◆ Task brief ◆
The listing below is to be written out word for word, minus its images.

◆ Data shown ◆

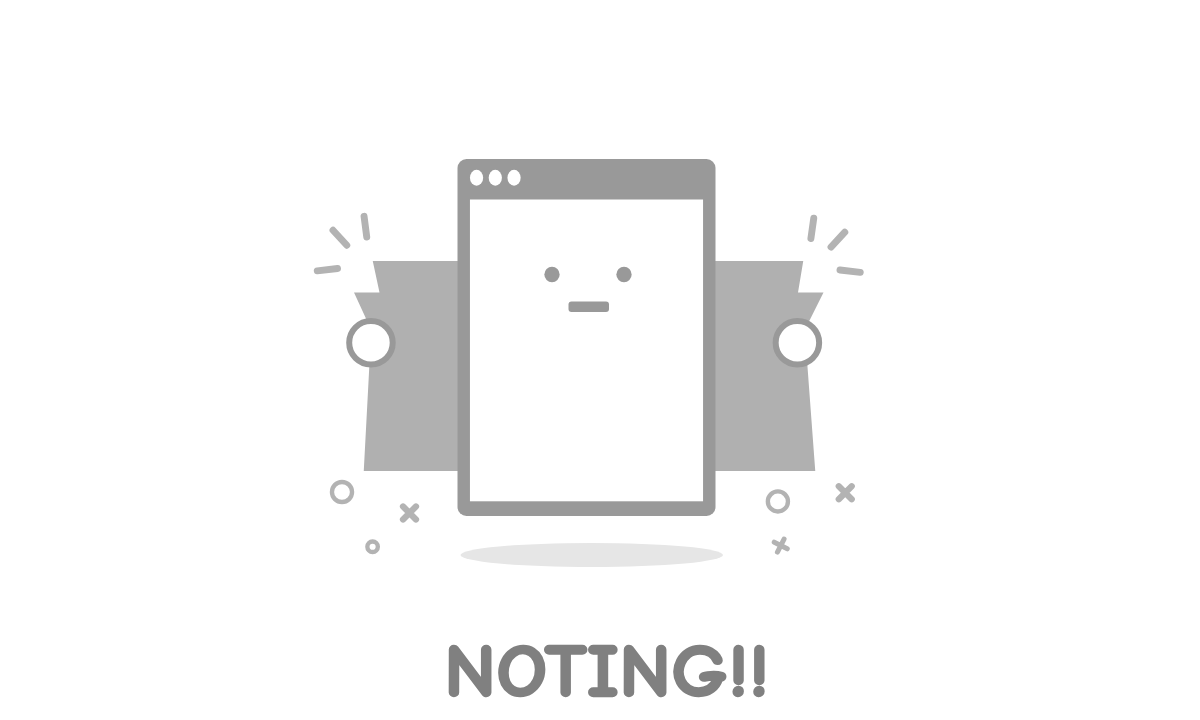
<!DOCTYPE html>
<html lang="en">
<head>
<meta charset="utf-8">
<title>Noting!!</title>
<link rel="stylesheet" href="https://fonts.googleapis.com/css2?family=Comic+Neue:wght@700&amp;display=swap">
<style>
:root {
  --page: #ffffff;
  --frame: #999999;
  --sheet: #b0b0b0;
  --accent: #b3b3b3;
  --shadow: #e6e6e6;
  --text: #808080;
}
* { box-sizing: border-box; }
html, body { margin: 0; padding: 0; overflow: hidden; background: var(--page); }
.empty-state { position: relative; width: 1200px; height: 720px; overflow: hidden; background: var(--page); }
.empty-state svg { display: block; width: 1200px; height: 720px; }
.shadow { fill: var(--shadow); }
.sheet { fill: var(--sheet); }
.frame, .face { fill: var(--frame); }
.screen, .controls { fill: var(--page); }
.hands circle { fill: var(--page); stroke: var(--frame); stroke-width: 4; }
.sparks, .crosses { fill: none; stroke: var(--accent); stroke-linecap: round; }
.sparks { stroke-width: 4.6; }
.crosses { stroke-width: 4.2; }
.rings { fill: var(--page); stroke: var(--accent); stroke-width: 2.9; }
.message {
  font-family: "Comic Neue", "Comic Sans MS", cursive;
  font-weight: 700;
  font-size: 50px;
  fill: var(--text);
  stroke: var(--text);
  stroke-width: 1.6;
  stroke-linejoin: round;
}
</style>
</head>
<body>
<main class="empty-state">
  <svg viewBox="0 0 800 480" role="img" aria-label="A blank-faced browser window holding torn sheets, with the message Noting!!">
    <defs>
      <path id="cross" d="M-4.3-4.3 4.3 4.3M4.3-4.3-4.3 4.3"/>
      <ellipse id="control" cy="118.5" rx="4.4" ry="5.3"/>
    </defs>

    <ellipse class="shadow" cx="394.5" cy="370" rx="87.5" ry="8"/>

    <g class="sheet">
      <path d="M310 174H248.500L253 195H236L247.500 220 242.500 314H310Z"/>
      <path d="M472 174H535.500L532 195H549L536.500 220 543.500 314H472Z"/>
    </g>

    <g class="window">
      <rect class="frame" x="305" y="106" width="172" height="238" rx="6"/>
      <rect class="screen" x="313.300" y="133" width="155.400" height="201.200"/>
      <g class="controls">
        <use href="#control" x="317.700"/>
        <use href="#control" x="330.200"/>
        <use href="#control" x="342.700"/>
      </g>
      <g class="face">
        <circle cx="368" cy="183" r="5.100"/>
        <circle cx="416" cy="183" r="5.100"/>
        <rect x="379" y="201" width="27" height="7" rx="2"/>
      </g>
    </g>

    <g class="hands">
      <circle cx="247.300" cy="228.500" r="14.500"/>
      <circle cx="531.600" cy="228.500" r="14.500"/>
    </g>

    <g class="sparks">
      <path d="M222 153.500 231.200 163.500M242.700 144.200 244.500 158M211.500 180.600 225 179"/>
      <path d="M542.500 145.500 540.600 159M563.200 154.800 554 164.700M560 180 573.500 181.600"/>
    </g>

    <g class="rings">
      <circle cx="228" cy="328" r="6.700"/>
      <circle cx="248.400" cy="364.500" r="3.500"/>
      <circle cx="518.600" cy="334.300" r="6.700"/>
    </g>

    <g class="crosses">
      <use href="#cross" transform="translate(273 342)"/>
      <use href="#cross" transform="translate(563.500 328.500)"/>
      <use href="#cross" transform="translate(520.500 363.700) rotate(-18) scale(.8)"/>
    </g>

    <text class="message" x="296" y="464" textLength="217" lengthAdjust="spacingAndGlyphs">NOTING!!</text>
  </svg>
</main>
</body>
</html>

◆ Written response ◆
<!DOCTYPE html>
<html lang="en">
<head>
<meta charset="utf-8">
<title>Noting!!</title>
<link rel="stylesheet" href="https://fonts.googleapis.com/css2?family=Comic+Neue:wght@700&amp;display=swap">
<style>
:root {
  --page: #ffffff;
  --frame: #999999;
  --sheet: #b0b0b0;
  --accent: #b3b3b3;
  --shadow: #e6e6e6;
  --text: #808080;
}
* { box-sizing: border-box; }
html, body { margin: 0; padding: 0; overflow: hidden; background: var(--page); }
.empty-state { position: relative; width: 1200px; height: 720px; overflow: hidden; background: var(--page); }
.empty-state svg { display: block; width: 1200px; height: 720px; }
.shadow { fill: var(--shadow); }
.sheet { fill: var(--sheet); }
.frame, .face { fill: var(--frame); }
.screen, .controls { fill: var(--page); }
.hands circle { fill: var(--page); stroke: var(--frame); stroke-width: 4; }
.sparks, .crosses { fill: none; stroke: var(--accent); stroke-linecap: round; }
.sparks { stroke-width: 4.6; }
.crosses { stroke-width: 4.2; }
.rings { fill: var(--page); stroke: var(--accent); stroke-width: 2.9; }
.message {
  font-family: "Comic Neue", "Comic Sans MS", cursive;
  font-weight: 700;
  font-size: 50px;
  fill: var(--text);
  stroke: var(--text);
  stroke-width: 1.6;
  stroke-linejoin: round;
}
</style>
</head>
<body>
<main class="empty-state">
  <svg viewBox="0 0 800 480" role="img" aria-label="A blank-faced browser window holding torn sheets, with the message Noting!!">
    <defs>
      <path id="cross" d="M-4.3-4.3 4.3 4.3M4.3-4.3-4.3 4.3"/>
      <ellipse id="control" cy="118.5" rx="4.4" ry="5.3"/>
    </defs>

    <ellipse class="shadow" cx="394.5" cy="370" rx="87.5" ry="8"/>

    <g class="sheet">
      <path d="M310 174H248.500L253 195H236L247.500 220 242.500 314H310Z"/>
      <path d="M472 174H535.500L532 195H549L536.500 220 543.500 314H472Z"/>
    </g>

    <g class="window">
      <rect class="frame" x="305" y="106" width="172" height="238" rx="6"/>
      <rect class="screen" x="313.300" y="133" width="155.400" height="201.200"/>
      <g class="controls">
        <use href="#control" x="317.700"/>
        <use href="#control" x="330.200"/>
        <use href="#control" x="342.700"/>
      </g>
      <g class="face">
        <circle cx="368" cy="183" r="5.100"/>
        <circle cx="416" cy="183" r="5.100"/>
        <rect x="379" y="201" width="27" height="7" rx="2"/>
      </g>
    </g>

    <g class="hands">
      <circle cx="247.300" cy="228.500" r="14.500"/>
      <circle cx="531.600" cy="228.500" r="14.500"/>
    </g>

    <g class="sparks">
      <path d="M222 153.500 231.200 163.500M242.700 144.200 244.500 158M211.500 180.600 225 179"/>
      <path d="M542.500 145.500 540.600 159M563.200 154.800 554 164.700M560 180 573.500 181.600"/>
    </g>

    <g class="rings">
      <circle cx="228" cy="328" r="6.700"/>
      <circle cx="248.400" cy="364.500" r="3.500"/>
      <circle cx="518.600" cy="334.300" r="6.700"/>
    </g>

    <g class="crosses">
      <use href="#cross" transform="translate(273 342)"/>
      <use href="#cross" transform="translate(563.500 328.500)"/>
      <use href="#cross" transform="translate(520.500 363.700) rotate(-18) scale(.8)"/>
    </g>

    <text class="message" x="296" y="464" textLength="217" lengthAdjust="spacingAndGlyphs">NOTING!!</text>
  </svg>
</main>
</body>
</html>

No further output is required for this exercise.